For a German/Austrian perspective you have to look back at not only the birth and history of the nazis and their years in power, but you also have to remember that these countries not only lived it, but also were responsible for it all. Without going into a long history lesson on the subject of the evil the nazis had set forth, just remember that it did not all end inside a bunker in Berlin in April 1945. The shadow of the nazis would continue on for decades to come, and I dare say it still hangs over Germany and Austria to this day.

When the war was over Germany and Austria had deal with the result, it did not take much introspection to see the damage that nazism had done to not only the world but also to themselves. With all of this in mind they decided that NEVER again would the nazi party be allowed to rise up from the ashes and wrote laws to this end. Having been the birthplace of national socialism, and having seen what it had done, these restrictions were seen as common sense and accepted by the majority as reasonable. Who are we to say the laws are wrong?


Perspective.

2 comments:

jamal said...

My opinion is that people should have their say. However, there must be consistency and imprisoning Irving after allowing the cartoons sends a clear messege of prejudice to muslims. I assume the Irving case is possibly fuel for further riots and disdain over the cartoons.

Austria allowed the cartoons but disallowed the holocaust denial. A clear double standard and selcetive use of "freedom of speech" arguements which is evidently prejudiced in Europe.

Ardvark said...

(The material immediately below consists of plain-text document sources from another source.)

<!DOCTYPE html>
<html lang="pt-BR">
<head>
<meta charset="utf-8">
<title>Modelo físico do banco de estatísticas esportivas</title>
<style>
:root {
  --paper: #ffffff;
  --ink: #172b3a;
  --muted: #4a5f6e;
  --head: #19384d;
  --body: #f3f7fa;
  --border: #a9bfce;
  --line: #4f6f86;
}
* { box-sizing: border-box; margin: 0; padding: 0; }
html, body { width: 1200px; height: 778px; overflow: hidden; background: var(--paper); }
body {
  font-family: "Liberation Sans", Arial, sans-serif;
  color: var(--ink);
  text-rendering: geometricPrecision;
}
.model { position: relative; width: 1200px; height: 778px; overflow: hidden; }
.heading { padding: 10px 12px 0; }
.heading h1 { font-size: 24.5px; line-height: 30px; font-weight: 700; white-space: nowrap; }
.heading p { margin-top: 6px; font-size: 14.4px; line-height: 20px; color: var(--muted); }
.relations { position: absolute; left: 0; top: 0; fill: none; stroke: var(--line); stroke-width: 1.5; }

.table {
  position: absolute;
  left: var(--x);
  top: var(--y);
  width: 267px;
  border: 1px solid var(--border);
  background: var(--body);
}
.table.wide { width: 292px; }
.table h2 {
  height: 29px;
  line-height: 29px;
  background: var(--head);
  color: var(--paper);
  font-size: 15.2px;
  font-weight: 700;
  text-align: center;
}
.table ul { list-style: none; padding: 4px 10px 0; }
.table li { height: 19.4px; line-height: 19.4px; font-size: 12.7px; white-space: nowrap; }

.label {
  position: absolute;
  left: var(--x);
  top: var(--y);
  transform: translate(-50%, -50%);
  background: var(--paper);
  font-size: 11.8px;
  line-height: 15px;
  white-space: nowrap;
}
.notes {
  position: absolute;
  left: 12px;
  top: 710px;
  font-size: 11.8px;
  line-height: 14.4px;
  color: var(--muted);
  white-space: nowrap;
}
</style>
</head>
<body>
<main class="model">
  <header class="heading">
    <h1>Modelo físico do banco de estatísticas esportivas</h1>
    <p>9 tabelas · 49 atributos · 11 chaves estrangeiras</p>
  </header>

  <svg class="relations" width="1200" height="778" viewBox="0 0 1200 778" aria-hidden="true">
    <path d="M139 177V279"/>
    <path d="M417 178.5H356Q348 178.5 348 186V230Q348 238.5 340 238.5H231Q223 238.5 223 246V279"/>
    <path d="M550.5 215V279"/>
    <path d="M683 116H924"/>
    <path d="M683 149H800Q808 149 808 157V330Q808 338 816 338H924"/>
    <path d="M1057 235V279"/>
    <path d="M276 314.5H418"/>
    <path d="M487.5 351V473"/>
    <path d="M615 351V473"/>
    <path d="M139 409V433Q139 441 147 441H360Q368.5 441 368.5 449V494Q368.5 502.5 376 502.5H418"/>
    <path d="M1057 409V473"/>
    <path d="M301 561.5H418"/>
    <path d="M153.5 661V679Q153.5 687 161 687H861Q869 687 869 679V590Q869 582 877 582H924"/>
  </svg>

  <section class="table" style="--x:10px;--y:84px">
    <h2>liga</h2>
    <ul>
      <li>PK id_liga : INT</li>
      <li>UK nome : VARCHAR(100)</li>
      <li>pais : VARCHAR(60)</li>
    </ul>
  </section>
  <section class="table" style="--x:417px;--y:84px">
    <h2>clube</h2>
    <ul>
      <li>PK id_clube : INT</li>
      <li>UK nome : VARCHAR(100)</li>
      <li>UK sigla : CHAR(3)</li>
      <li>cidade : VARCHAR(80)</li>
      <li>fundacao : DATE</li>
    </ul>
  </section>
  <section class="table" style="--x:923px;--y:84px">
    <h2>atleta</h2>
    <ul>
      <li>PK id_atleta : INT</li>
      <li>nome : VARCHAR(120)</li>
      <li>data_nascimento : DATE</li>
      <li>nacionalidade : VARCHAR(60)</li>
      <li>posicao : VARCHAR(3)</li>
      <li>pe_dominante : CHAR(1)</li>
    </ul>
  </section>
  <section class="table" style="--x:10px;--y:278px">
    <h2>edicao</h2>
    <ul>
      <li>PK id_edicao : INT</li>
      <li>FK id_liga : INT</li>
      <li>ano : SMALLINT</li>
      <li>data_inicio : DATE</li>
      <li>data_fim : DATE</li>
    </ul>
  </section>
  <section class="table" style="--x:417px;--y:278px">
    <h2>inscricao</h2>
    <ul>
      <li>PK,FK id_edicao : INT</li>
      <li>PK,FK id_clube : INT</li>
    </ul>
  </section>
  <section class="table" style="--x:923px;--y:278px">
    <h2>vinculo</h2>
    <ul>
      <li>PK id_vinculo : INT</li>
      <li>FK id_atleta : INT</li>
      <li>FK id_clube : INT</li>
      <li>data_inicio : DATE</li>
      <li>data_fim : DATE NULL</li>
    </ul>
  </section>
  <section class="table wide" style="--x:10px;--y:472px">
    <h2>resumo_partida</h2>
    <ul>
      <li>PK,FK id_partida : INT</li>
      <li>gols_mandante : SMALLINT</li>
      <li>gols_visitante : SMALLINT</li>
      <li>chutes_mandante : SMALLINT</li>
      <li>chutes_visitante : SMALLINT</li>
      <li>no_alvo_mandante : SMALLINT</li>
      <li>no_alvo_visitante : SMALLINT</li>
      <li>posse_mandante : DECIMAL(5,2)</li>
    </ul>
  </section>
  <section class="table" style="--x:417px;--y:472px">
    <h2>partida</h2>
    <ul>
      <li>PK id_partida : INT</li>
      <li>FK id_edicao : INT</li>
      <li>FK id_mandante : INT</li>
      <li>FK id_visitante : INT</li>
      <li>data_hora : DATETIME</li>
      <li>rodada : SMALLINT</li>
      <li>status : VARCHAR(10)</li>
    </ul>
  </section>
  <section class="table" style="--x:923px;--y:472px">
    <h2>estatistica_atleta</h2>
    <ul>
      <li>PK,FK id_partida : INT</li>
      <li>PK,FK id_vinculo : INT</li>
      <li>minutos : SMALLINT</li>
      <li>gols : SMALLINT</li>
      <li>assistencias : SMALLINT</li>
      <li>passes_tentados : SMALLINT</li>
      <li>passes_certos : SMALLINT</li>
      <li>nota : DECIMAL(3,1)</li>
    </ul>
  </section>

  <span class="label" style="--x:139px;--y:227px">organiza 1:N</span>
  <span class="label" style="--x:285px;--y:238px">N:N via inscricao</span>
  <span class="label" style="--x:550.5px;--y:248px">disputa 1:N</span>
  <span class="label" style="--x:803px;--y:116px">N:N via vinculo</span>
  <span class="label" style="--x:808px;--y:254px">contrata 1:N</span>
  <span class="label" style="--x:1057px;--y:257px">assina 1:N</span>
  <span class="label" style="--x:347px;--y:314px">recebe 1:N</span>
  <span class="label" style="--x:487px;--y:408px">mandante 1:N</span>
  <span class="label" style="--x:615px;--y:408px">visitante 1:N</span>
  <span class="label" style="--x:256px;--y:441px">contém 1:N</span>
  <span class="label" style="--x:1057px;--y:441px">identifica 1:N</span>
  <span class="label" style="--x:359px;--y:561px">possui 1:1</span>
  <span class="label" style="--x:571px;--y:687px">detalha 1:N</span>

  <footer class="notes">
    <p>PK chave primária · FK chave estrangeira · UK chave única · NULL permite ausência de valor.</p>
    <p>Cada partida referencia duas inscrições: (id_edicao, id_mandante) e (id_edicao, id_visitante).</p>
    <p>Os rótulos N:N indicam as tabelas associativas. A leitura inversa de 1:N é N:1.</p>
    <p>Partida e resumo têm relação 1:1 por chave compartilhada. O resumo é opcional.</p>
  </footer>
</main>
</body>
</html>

There are laws against denying the holocaust.

There are no laws against the cartoons. No double standard, only the law of the land.